Let’s address a couple things:
First off, thank you. Thank you for keeping us honest and letting us know when we’re not doing our job. We look at our blog as an opportunity to educate about health and fitness topics, motivate you all to go out and be active, and generally just to tell people what Gnarly is all about. It was exciting when we started to see the Aspartame blog go viral. It’s really gratifying to know that our stuff is getting out there and people are reading it. However, when we received some responses that were frustrated in the way we presented the information, we realized that we needed to make a correction. We don’t want to be yet another nutrition company that presents nutrition info and news in a way that isn’t quite correct. In this instance, our tone was wrong. We shouldn’t have presented Aspartame’s production process in such a pseudo-scientific way. We are sincerely interested in educating, and we were told by enough of you that we weren’t really educating in the best way.
So what can be said about aspartame?
It is absolutely true that genetically modified (GM) E.coli are harvested for their waste product, a protein that contains the aspartic acid-phenylalanine amino acid segment needed to make aspartame. GM E.coli is used because it’s been designed to produce more phenylalanine. Many scientists are fearful that the GM protein these E.coli produce could have unknown consequences on human health. This is such a legitimate concern that aspartame produced for European markets is not allowed to be produced from the GM E.coli (The EU is very strict on GMOs in general)*. In all aspartame production, the protein is processed via methylation. Although methylation occurs naturally in the body, there are many scientists and studies that raise serious concerns about applying the process to additives that end up in our food.**
A few folks wrote in to tell me that labeling what the GM E.coli excrete as “poop” is misleading. Although it is waste product from the bacteria, the substance is more accurately a protein than common feces like we’re familiar with.
And yes, I was also reminded of all the other foods and drinks that start off with bacteria or yeast gnawing down on the sugars it’s attracted to in a compound, digesting them, and in the process converting that sugar to gas –breads, alcohol, yogurts and cheeses just to name a few. But it still stands that aspartame is not a natural sweetener. And the debate on whether or not it is safe has been fought since before the FDA’s initial approval of it’s use in dry goods in 1974, which was subsequently invalidated a year later. Then, after 7 more years of research and a very intriguing conflict of interest debate, the sweetener finally did see approval in 1981. Because of the debate regarding its safety and the validity of the research done to approve it for commercial consumption, aspartame remains one of the most researched food ingredients to date. Depending on where you stand on using it, that could be seen as a good thing or a bad thing.
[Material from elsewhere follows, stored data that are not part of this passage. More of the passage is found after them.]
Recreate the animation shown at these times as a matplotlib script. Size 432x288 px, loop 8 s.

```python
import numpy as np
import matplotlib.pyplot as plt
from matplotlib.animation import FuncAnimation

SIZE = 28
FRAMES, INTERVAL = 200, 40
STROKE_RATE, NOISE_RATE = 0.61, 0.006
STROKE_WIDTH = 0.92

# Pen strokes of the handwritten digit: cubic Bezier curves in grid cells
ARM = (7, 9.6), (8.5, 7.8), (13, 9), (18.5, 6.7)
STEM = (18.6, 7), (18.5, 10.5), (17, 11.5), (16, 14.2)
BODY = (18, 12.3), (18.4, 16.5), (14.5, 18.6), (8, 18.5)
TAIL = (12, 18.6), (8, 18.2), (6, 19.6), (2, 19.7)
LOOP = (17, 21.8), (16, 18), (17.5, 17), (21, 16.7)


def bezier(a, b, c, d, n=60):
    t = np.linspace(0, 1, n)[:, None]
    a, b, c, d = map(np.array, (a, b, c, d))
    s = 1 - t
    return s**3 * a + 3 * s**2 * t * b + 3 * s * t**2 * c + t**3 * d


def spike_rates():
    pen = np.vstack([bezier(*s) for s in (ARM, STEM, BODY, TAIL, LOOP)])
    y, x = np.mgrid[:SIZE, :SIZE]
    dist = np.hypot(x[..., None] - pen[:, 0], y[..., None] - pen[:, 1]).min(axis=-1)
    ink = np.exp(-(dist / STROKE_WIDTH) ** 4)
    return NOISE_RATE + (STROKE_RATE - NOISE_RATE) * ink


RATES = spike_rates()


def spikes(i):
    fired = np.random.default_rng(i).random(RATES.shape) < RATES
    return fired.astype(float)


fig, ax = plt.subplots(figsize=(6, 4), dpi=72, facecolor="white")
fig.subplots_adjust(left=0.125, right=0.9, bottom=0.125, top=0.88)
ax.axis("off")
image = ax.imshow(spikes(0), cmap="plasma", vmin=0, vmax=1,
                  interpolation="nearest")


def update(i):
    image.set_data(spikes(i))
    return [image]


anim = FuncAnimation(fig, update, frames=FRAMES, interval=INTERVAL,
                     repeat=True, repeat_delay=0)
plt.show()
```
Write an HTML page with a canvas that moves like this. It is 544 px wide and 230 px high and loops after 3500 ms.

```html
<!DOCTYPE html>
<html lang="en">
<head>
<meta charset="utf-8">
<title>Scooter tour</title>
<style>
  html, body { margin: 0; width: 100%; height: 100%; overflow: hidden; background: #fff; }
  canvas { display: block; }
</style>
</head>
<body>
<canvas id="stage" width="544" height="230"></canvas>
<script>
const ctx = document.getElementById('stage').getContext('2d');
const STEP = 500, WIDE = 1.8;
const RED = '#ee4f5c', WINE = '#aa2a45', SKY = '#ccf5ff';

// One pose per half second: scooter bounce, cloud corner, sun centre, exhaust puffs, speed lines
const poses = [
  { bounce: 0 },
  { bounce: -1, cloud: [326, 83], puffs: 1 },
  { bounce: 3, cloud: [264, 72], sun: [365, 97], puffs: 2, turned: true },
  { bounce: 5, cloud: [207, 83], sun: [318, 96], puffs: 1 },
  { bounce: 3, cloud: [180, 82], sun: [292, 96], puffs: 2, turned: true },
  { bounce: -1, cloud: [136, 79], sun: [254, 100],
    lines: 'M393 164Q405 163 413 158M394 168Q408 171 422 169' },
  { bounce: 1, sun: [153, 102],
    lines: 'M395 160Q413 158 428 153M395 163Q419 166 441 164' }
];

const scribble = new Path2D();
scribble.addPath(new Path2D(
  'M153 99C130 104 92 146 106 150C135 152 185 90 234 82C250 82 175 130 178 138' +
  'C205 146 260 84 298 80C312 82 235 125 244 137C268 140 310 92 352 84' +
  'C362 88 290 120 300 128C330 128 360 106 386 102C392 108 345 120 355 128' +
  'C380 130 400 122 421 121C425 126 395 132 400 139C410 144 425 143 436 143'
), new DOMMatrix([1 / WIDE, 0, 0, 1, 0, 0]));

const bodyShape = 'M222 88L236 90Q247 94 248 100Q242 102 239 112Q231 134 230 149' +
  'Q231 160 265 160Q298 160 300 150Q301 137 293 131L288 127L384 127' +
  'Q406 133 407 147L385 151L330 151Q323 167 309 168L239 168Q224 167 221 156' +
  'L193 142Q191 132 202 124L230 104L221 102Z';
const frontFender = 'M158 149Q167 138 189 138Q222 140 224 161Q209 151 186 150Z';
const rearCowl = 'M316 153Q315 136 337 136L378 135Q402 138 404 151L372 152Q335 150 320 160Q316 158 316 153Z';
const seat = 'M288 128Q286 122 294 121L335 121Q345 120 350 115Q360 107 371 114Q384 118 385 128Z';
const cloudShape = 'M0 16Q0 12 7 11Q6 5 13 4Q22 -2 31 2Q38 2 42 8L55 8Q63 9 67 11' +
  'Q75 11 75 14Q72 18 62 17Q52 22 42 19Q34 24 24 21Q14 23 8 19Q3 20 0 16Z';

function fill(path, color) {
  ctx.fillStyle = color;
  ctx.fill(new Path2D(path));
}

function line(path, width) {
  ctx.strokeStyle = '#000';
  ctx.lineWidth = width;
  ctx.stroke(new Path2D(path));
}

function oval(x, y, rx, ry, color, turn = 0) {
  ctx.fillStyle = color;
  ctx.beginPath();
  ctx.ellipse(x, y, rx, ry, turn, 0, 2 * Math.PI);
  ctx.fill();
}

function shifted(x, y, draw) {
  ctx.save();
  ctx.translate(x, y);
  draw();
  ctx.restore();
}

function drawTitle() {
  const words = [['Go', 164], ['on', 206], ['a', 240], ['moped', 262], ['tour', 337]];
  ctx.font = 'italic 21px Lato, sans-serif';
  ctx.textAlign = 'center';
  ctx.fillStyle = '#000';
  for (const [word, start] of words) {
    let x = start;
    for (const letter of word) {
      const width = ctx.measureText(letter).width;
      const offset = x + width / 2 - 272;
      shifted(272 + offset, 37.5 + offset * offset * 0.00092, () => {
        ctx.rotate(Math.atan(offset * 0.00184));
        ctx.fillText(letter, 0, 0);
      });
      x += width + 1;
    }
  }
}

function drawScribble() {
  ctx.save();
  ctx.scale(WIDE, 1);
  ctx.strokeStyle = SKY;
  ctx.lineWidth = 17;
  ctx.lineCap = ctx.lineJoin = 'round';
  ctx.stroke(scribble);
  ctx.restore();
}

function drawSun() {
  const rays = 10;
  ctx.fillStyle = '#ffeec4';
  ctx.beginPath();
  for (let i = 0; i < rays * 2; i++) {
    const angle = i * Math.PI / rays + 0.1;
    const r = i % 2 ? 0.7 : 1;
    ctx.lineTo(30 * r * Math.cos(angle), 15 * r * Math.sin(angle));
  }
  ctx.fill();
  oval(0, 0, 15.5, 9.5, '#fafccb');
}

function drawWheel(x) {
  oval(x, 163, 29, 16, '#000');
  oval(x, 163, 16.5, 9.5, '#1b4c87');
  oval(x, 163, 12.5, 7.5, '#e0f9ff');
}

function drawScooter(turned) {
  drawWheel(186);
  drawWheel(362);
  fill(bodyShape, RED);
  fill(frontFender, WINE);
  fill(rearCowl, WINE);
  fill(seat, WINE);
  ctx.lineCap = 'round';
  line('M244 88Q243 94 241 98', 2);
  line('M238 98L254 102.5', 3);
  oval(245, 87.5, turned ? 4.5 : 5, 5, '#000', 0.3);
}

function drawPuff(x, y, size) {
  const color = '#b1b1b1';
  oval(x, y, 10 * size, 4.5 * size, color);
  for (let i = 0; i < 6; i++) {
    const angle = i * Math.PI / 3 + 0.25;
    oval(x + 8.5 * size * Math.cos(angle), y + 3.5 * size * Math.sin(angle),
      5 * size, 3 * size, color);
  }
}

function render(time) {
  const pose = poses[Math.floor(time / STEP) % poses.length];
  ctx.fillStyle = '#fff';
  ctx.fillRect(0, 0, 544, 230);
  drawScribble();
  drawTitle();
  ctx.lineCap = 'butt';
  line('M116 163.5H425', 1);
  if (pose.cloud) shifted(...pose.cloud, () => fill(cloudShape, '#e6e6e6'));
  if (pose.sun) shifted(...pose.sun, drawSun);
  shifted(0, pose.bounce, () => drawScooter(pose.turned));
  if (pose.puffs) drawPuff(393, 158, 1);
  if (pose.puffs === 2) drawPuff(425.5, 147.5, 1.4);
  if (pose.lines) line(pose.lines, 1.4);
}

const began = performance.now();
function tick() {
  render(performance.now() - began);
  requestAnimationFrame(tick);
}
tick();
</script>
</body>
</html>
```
Where Gnarly Stands
As a company that focuses on making sure that what they put in their products is not only high quality, but all natural, it’s pretty simple; we’re not going to put something in that’s chemically altered and surrounded by so many questions. It might be overly cautious to be this hesitant about aspartame, but ultimately it’s artificial -and we don’t like artificial. We’re trying to help you improve your health naturally. Aspartame doesn’t fit our idea of that. The purpose of the original article was to point out how different aspartame is from anything you’d find in a Gnarly Nutrition product. But we should’ve stuck to the science.
So, we learned a lesson. A tough one, for sure, but it made us better. Thanks for keeping us humble. We’ll see you soon.
*Bonny, Sylvie: Why are most Europeans opposed to GMOs? Factors explaining rejection in France and Europe, Electronic Journal of Biotechnology ISSN: 0717-3458 Vol. 6 No. 1, Issue of April 15, 2003 © 2003 by Universidad Católica de Valparaíso — Chile
**There are quite a few studies I found, this one summed up most of what I’m talking about the best and it’s peer reviewed; Monte WC. Methanol: A chemical Trojan horse as the root of the inscrutable U. Medical Hypotheses 2010;74(3):493-6 (LINK)